In some ways, I think the message for fat people is getting more insidious with every year we wage this stupid 'War on Obesity'. Because I think people might be starting to get the point that it's not as easy as 30 min of exercise and a 'healthy diet' for everyone. But instead of something clicking in these peoples' heads, and instead of them realizing that thin might not be a worthy goal, they've double down and instead said: "Welp, if you're fat, you need to be thin. Ergo, you need to work out three hours a day. How can you not want to be thin, and thus want this for yourself? Forget a life; your life should be devoted to being thin." And I'm pretty sure that "The Biggest Loser" is playing to this audience like a love letter to thinness.

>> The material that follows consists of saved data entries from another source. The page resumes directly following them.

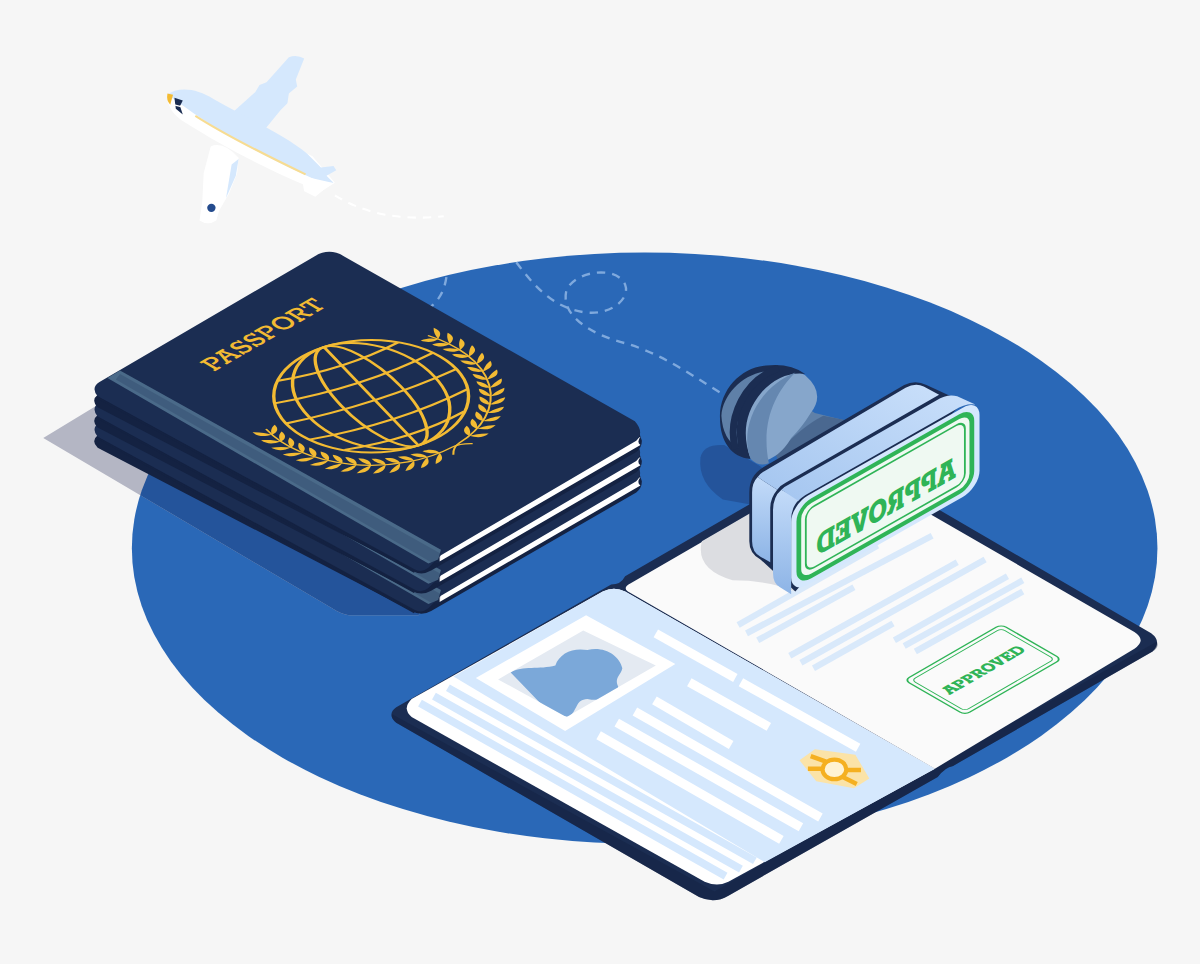
<!DOCTYPE html>
<html lang="en">
<head>
<meta charset="utf-8">
<title>Passport approved</title>
<link rel="stylesheet" href="https://fonts.googleapis.com/css2?family=Rokkitt:wght@400;500;700;800&amp;display=swap">
<style>
:root{
  --paper:#f6f6f6; --disc:#2a68b7; --disc-shade:#24549b; --navy:#1b2d52; --navy-deep:#142242;
  --spine:#50718f; --gold:#f3bb33; --gold-pale:#fbe3a8; --sky:#d5e8fd; --sky-line:#d9e9fa;
  --blue-mid:#7ba8d9; --steel:#5f80a8; --steel-light:#86a6cb; --green:#2fb457; --white:#fff; --page:#fafafa;
}
html,body{margin:0;padding:0;overflow:hidden;background:var(--paper)}
.canvas{display:block;width:1200px;height:964px;background:var(--paper)}
.lettering{font-family:"Rokkitt",serif;text-anchor:middle}
.passport-title{font-size:22px;font-weight:500;fill:var(--gold)}
.ink-title{font-size:14px;font-weight:800;fill:var(--green)}
.rubber-title{font-size:26px;font-weight:800;fill:var(--green)}
.gold-line{fill:none;stroke:var(--gold);stroke-width:2}
.ink-line{fill:none;stroke:var(--green)}
.trail{fill:none;stroke:#7fa9dd;stroke-width:1.7;stroke-dasharray:6 5}
</style>
</head>
<body>
<svg class="canvas" viewBox="0 0 860 691" preserveAspectRatio="none" role="img" aria-label="Passports, an approval stamp and an airplane">
  <defs>
    <ellipse id="disc-shape" cx="462" cy="393" rx="367.500" ry="212"/>
    <clipPath id="disc-clip"><use href="#disc-shape"/></clipPath>
    <linearGradient id="slab-side" x1="0" y1="0" x2="0" y2="1">
      <stop offset="0" stop-color="#c3dbf9"/><stop offset="1" stop-color="#8db4e6"/>
    </linearGradient>
    <linearGradient id="slab-top" x1="0" y1="1" x2="1" y2="0">
      <stop offset="0" stop-color="#a5c6f0"/><stop offset="1" stop-color="#c9dffa"/>
    </linearGradient>
    <clipPath id="portrait-clip"><path d="M357 487 L418 452 L470 477 L406 514Z"/></clipPath>

    <g id="passport-book">
      <path fill="var(--navy-deep)" d="M70 283 Q65 287 70 292 L295 409 Q302 413 309 409 L456 324 Q460 321 460 316 L456 304 L240 190Z"/>
      <path fill="var(--white)" d="M315 396 L459 313 Q456 317 459 319 L315 402.500Z"/>
      <path fill="var(--navy)" d="M71 274 Q65 278 70 284 L297 408 Q302 411 307 407 L316 398 L456 316 Q462 310 455 302 L247 184 Q236 177 225 184Z"/>
      <path fill="var(--spine)" d="M77 271 L86 265.500 L316 394 L314 401 L307 404Z" opacity=".9"/>
      <path fill="var(--navy)" d="M83 272 L86 268 L316 397 L315 404 L309 403Z" opacity=".22"/>
      <path fill="none" stroke="var(--navy-deep)" stroke-width="1.300" d="M70 285 L297 410"/>
    </g>

    <g id="leaf-pair">
      <path d="M0 70 C3 72 6 74 8.500 78 C3 78 1 75 0 70Z"/>
      <path d="M0 70 C3 69 6 67 7.500 63 C3 63 0 66 0 70Z"/>
    </g>
    <g id="laurel-branch" fill="var(--gold)">
      <path fill="none" stroke="var(--gold)" stroke-width="1.200" d="M-8 76 Q-3 70.500 3 70 A70 70 0 0 0 67 -20"/>
      <use href="#leaf-pair" transform="rotate(-10)"/><use href="#leaf-pair" transform="rotate(-17)"/>
      <use href="#leaf-pair" transform="rotate(-24)"/><use href="#leaf-pair" transform="rotate(-31)"/>
      <use href="#leaf-pair" transform="rotate(-38)"/><use href="#leaf-pair" transform="rotate(-45)"/>
      <use href="#leaf-pair" transform="rotate(-52)"/><use href="#leaf-pair" transform="rotate(-59)"/>
      <use href="#leaf-pair" transform="rotate(-66)"/><use href="#leaf-pair" transform="rotate(-73)"/>
      <use href="#leaf-pair" transform="rotate(-80)"/><use href="#leaf-pair" transform="rotate(-87)"/>
      <use href="#leaf-pair" transform="rotate(-94)"/><use href="#leaf-pair" transform="rotate(-101)"/>
    </g>
  </defs>

  <g id="ground">
    <use href="#disc-shape" fill="var(--disc)"/>
    <path id="stack-shadow" fill="#b4b6c4" d="M31 314 L72 289 L310 420 L300 441 L250 441 Q244 440 238 436Z"/>
    <path fill="var(--disc-shade)" clip-path="url(#disc-clip)" d="M31 314 L72 289 L310 420 L300 441 L250 441 Q244 440 238 436Z"/>
  </g>

  <g id="flight-trail">
    <path class="trail" d="M370 188 C382 204 396 221 420 224 C438 226 452 214 448 204 C442 190 412 194 406 208 C401 226 424 240 448 246 C476 254 500 272 522 285"/>
    <path class="trail" d="M306 222 Q318 214 320 198"/>
    <path fill="none" stroke="var(--white)" stroke-width="1.500" stroke-dasharray="6 5" d="M240 140 Q272 160 318 155"/>
  </g>

  <g id="airplane">
    <path fill="var(--sky)" d="M164 83 L183 66 L186 61 L191 59 L200 49 L207 41 Q213 39 218 42 L216 47 L212 57 L213 62 L207 67 L206 74 L201 79 L188 95 L180 92Z"/>
    <path fill="var(--white)" d="M120 67 C119 75 124 83 133 88 C158 104 191 121 217 132 L229 138 L240 131 L224 112 L180 90Z"/>
    <path fill="var(--sky)" d="M120 68 C127 62 141 63 153 71 C178 85 204 97 220 110 L230 120 L239 119 L241 122 L234 126 L239 131 L231 131 C201 118 160 97 133 77Z"/>
    <path fill="none" stroke="#f7dc92" stroke-width="1.500" d="M140 83 C165 99 194 113 219 125"/>
    <path fill="var(--white)" d="M151 105 Q160 101 171 113 L170 124 L164 139 L157 151 L155 158 Q149 162 143 158 L145 144 L146 124Z"/>
    <path fill="var(--sky)" d="M166 118 L171 114 L169 126 L162 142Z"/>
    <path fill="var(--white)" d="M216 126 L238 131 L226 141 L218 137Z"/>
    <path fill="var(--gold)" d="M120 67 L124 68 L122 75 Q119 72 120 67Z"/>
    <path fill="var(--navy)" d="M125 70 L131 72 L129 76 L131 82 L126 78Z"/>
    <path stroke="var(--white)" d="M124 75 L132 77"/>
    <circle cx="151.500" cy="149" r="3" fill="#244b8d"/>
  </g>

  <g id="passport-stack">
    <use href="#passport-book" y="29"/>
    <use href="#passport-book" y="14.500"/>
    <use href="#passport-book"/>
    <text class="lettering passport-title" transform="matrix(.866 -.5 .866 .5 194 243)" textLength="94" lengthAdjust="spacingAndGlyphs">PASSPORT</text>
    <g id="globe-emblem" transform="matrix(.866 -.5 .866 .5 266 284)">
      <g class="gold-line">
        <circle r="57"/>
        <g transform="rotate(16)">
          <ellipse rx="20" ry="57"/>
          <ellipse rx="42" ry="57"/>
          <path d="M0 -57 V57 M-57 0 Q0 9 57 0 M-53 -21 Q0 -10 53 -21 M-40 -40 Q0 -31 40 -40 M-53 21 Q0 32 53 21 M-40 40 Q0 50 40 40"/>
        </g>
      </g>
      <use href="#laurel-branch"/>
      <use href="#laurel-branch" transform="scale(-1 1)"/>
    </g>
  </g>

  <g id="open-passport">
    <path fill="var(--navy)" d="M284 507 L438 419 Q445 419 448 413 L590 331 Q602 324 614 331 L825 454 Q833 460 826 467 L683 549 Q677 550 672 557 L522 642 Q512 648 501 643 L284 518 Q277 512 284 507Z"/>
    <path fill="var(--navy-deep)" d="M281 512 L512 639 L668 550 L829 460 Q831 464 826 467 L683 549 Q677 550 672 557 L522 642 Q512 648 501 643 L284 518 Q280 515 281 512Z" opacity=".5"/>
    <g id="identity-page">
      <path fill="var(--white)" d="M295 501 L432 424 Q440 420 448 424 L670 551 L522 632 Q514 636 505 632 L295 514 Q288 508 295 501Z"/>
      <path fill="var(--sky)" d="M325 485 L432 424 Q440 420 448 424 L670 551 L548 618Z"/>
      <g fill="none" stroke="var(--sky)" stroke-width="5.500">
        <path d="M321 493 L541 617"/><path d="M311 499 L531 623"/><path d="M301 504 L520 628"/>
      </g>
      <path fill="var(--white)" d="M341 486 L420 441 L484 476 L405 524Z"/>
      <path fill="#e4eaf2" d="M357 487 L418 452 L470 477 L406 514Z"/>
      <g clip-path="url(#portrait-clip)" fill="var(--blue-mid)">
        <path d="M366 482 C374 477 387 480 398 477 C401 468 411 464 421 466 C433 463 444 470 446 479 C445 484 440 486 443 492 C443 500 430 503 421 501 C412 502 415 507 408 514 L394 511Z"/>
      </g>
      <g stroke="var(--white)" stroke-width="6.500">
        <path d="M470 454 L527 486"/><path d="M531 489 L615 536"/>
        <path d="M494 489 L551 521"/>
        <path d="M469 502 L524 534"/><path d="M455 510 L588 586"/>
        <path d="M442 518 L574 593"/><path d="M429 527 L560 602"/>
      </g>
      <g id="chip-mark">
        <path fill="var(--gold-pale)" d="M573 545 L584 537 L613 541 L623 558 L612 565 L585 560Z"/>
        <path fill="none" stroke="#f5b020" stroke-width="3.200" d="M579 551 L590 551 M606 552 L617 552 M581 542 L592 546 M604 557 L614 562"/>
        <ellipse cx="598" cy="551.500" rx="8.500" ry="7" fill="#fff3d3" stroke="#f5b020" stroke-width="3"/>
      </g>
    </g>
    <g id="visa-page">
      <path fill="var(--page)" d="M450 424 Q446 421 452 418 L592 337 Q602 331 612 337 L813 453 Q822 459 813 465 L670 551Z"/>
      <g stroke="var(--sky-line)" stroke-width="4.500">
        <path d="M529 448 L629 391"/><path d="M535 454 L668 384"/><path d="M543 459 L612 421"/>
        <path d="M566 470 L686 403"/><path d="M574 475 L706 401"/><path d="M583 479 L640 447"/>
        <path d="M641 459 L722 413"/><path d="M648 463 L733 416"/><path d="M656 467 L733 424"/>
      </g>
      <g id="approved-ink" transform="matrix(.866 -.5 .866 .5 704.500 480)">
        <rect class="ink-line" x="-40" y="-25" width="80" height="50" rx="4" stroke-width="1.100"/>
        <rect class="ink-line" x="-37" y="-22" width="74" height="44" rx="3" stroke-width=".8"/>
        <text class="lettering ink-title" y="4.500" textLength="64" lengthAdjust="spacingAndGlyphs">APPROVED</text>
      </g>
    </g>
  </g>

  <g id="rubber-stamp">
    <path fill="var(--disc-shade)" d="M502 328 Q504 318 519 319 L546 335 L540 362 L518 358 Q500 346 502 328Z"/>
    <path fill="#dcdde1" d="M503 388 L541 366 L570 424 Q550 416 525 416 Q498 408 503 388Z"/>
    <g id="handle">
      <path fill="var(--steel)" d="M545 285 Q575 290 584 296 L608 302 L604 318 L560 332Z"/>
      <path fill="#4a6890" d="M556 326 Q574 306 590 298 L610 302 L601 314 L560 336Z"/>
      <path fill="var(--steel-light)" d="M541 270 Q562 260 577 269 Q592 282 581 296 Q575 306 567 314 Q559 328 546 331 L526 322Z"/>
      <path fill="var(--navy)" d="M516 300 C515 280 531 263 549 262 Q566 260 577 268 Q560 266 546 281 C533 296 532 313 538 329 C524 328 516 316 516 300Z"/>
      <path fill="var(--steel)" d="M517 298 C518 283 532 268 550 266 C535 276 525 294 529 321 Q518 315 517 298Z"/>
      <path fill="none" stroke="var(--navy)" stroke-width="5" d="M527 322 C521 299 534 272 558 264"/>
      <path fill="#6587b0" d="M538 329 C530 309 541 279 570 267 C556 281 545 302 551 332 Q544 335 538 329Z"/>
    </g>
    <g id="block">
      <path fill="var(--navy)" d="M537 353 Q537 341 547 335 L648 276 Q656 272 664 276 L690 288 L570 424 L545 401 Q537 397 537 388Z"/>
      <path fill="url(#slab-side)" d="M539 353 Q539 346 543 342 L557 351 Q552 357 552 364 L552 403 L545 399 Q539 396 539 388Z"/>
      <path fill="url(#slab-top)" d="M543 342 Q545 339 549 337 L649 278 Q656 274 662 277 L673 283 L563 346 Q559 348 557 351Z"/>
      <path fill="url(#slab-side)" d="M554 366 Q554 356 560 351 L573 358 Q567 363 567 373 L567 426 L559 421 Q554 418 554 411Z"/>
      <path fill="url(#slab-top)" d="M560 351 Q562 349 566 347 L671 287 Q679 282 686 284 L699 290 Q692 289 684 294 L577 355 Q574 357 572 359Z"/>
    </g>
    <g id="approved-face" transform="matrix(1 -.568 0 1 634 356)">
      <rect x="-67" y="-32" width="135" height="64" rx="12" fill="var(--sky)"/>
      <rect x="-61.500" y="-27" width="124" height="54" rx="9" fill="#eff9f2" stroke="var(--green)" stroke-width="3.400"/>
      <rect class="ink-line" x="-56.500" y="-22" width="114" height="44" rx="6" stroke-width="1.300"/>
      <g transform="scale(-1 1)">
        <text class="lettering rubber-title" x="-1" y="15" textLength="100" lengthAdjust="spacingAndGlyphs">APPROVED</text>
      </g>
    </g>
  </g>
</svg>
</body>
</html>
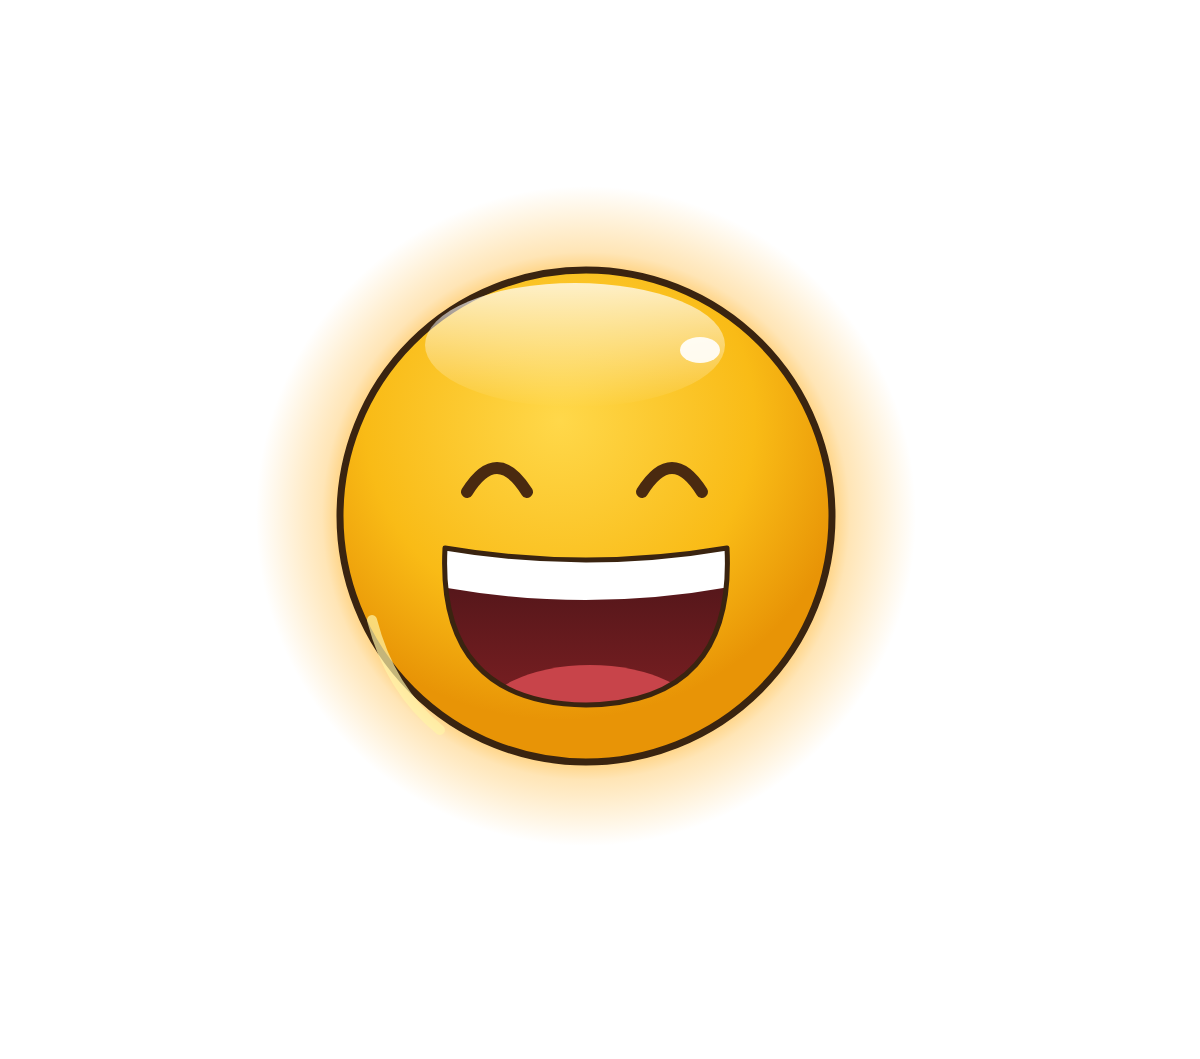
<!DOCTYPE html>
<html lang="en">
<head>
<meta charset="utf-8">
<title>Grinning Smiley</title>
<style>
  :root {
    --page-bg: #ffffff;
    --face-light: #ffd84a;
    --face-mid: #f9bb16;
    --face-dark: #e89406;
    --outline: #3a2410;
    --glow: #ffb52e;
    --mouth-dark: #4a1418;
    --mouth-mid: #7a1f22;
    --tongue: #c8444a;
    --teeth: #ffffff;
    --eye: #4a2a10;
  }
  html, body {
    margin: 0;
    padding: 0;
    width: 1200px;
    height: 1059px;
    overflow: hidden;
    background: var(--page-bg);
  }
  .stage {
    display: block;
    width: 1200px;
    height: 1059px;
  }
</style>
</head>
<body>
<svg class="stage" viewBox="0 0 1200 1059" xmlns="http://www.w3.org/2000/svg" role="img" aria-label="Glossy yellow grinning smiley face">
  <defs>
    <radialGradient id="halo" cx="586" cy="516" r="330" gradientUnits="userSpaceOnUse">
      <stop offset="0.68" stop-color="var(--glow)" stop-opacity="0.9"/>
      <stop offset="0.8" stop-color="var(--glow)" stop-opacity="0.35"/>
      <stop offset="1" stop-color="var(--glow)" stop-opacity="0"/>
    </radialGradient>
    <radialGradient id="faceFill" cx="560" cy="420" r="300" gradientUnits="userSpaceOnUse">
      <stop offset="0" stop-color="var(--face-light)"/>
      <stop offset="0.65" stop-color="var(--face-mid)"/>
      <stop offset="1" stop-color="var(--face-dark)"/>
    </radialGradient>
    <linearGradient id="gloss" x1="0" y1="0" x2="0" y2="1">
      <stop offset="0" stop-color="#fff" stop-opacity="0.75"/>
      <stop offset="1" stop-color="#fff" stop-opacity="0"/>
    </linearGradient>
    <linearGradient id="mouthFill" x1="0" y1="0" x2="0" y2="1">
      <stop offset="0" stop-color="var(--mouth-dark)"/>
      <stop offset="1" stop-color="var(--mouth-mid)"/>
    </linearGradient>
    <clipPath id="mouthClip">
      <path d="M445 548 Q586 572 727 548 Q735 703 586 705 Q437 703 445 548 Z"/>
    </clipPath>
    <path id="eyeArc" d="M-30 14 Q0 -34 30 14" fill="none" stroke="var(--eye)" stroke-width="12" stroke-linecap="round"/>
  </defs>

  <g class="smiley">
    <circle class="smiley-halo" cx="586" cy="516" r="330" fill="url(#halo)"/>
    <circle class="smiley-face" cx="586" cy="516" r="246" fill="url(#faceFill)" stroke="var(--outline)" stroke-width="7"/>
    <path class="smiley-rim-light" d="M372 620 Q390 690 440 730" fill="none" stroke="#fff3a8" stroke-width="10" stroke-linecap="round" opacity="0.7"/>
    <ellipse class="smiley-gloss" cx="575" cy="345" rx="150" ry="62" fill="url(#gloss)"/>
    <ellipse class="smiley-sparkle" cx="700" cy="350" rx="20" ry="13" fill="#fff" opacity="0.9"/>

    <use href="#eyeArc" x="497" y="478"/>
    <use href="#eyeArc" x="672" y="478"/>

    <g class="smiley-mouth">
      <path d="M445 548 Q586 572 727 548 Q735 703 586 705 Q437 703 445 548 Z" fill="url(#mouthFill)"/>
      <g clip-path="url(#mouthClip)">
        <path class="teeth" d="M430 530 L740 530 L740 585 Q586 615 430 585 Z" fill="var(--teeth)"/>
        <ellipse class="tongue" cx="590" cy="720" rx="110" ry="55" fill="var(--tongue)"/>
      </g>
      <path d="M445 548 Q586 572 727 548 Q735 703 586 705 Q437 703 445 548 Z" fill="none" stroke="var(--outline)" stroke-width="5" stroke-linejoin="round"/>
    </g>
  </g>
</svg>
</body>
</html>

I don't know if anyone who's reading this saw the NY Times article about keeping it off (an article that made me sad for so many reasons), but it's worth looking at. The accompanying slideshow profiles a couple who have mostly kept if off (okay, mostly is relative; the woman had gained back 30 lbs) by obsessively (hear me: OBSESSIVELY) keeping track of food and exercise. No days off. Exercising for 2 hours a day, weighing all the food they eat, keeping written AND digital food journals. Stepping on the scale EVERY DAY, even on vacations. They're retired, so basically they've devoted their lives to thin. And the woman STILL gained back 30 lbs.
I was telling someone I know about this story. When she heard the details of the story from me, her response wasn't "Well, that isn't worth it" or "holy crap, that's not right". Her response was: "They must be doing it wrong. They need to see a nutritionist." Honestly, I can't believe those were the sentences that came out of her mouth. I was stunned. It seems self-evident to me that no one, point blank, should have to give over so much of their lives so that their bodies look a certain way. I don't WANT to work out three hours a day. And I don't think that makes me a bad person. I'm not suggesting, by the way, that this lady I was talking to DOES want to work out three hours a day. I'm sure she doesn't.
But I suspect that she might have been thinking that if she were a good person, she would want to work out three hours a day, so she could be thin. And I guess that's what I'm trying to say: shows like "The Biggest Loser", and stories like that one in the NY Times are saying that it's IMPERATIVE for a fat person to make the effort! And the effort isn't just 30 min of exercise anymore, or moderated eating. It's three hours of hard work (preferably with an attractive thin yelling at you) and weighed food, where dessert is a punishment and can make you lose at the game of life.
I don't want that life. I don't. And I don't think you can turn your nose up at me for turning that life down. I'm worried, though, that "The Biggest Loser" might be teaching you to.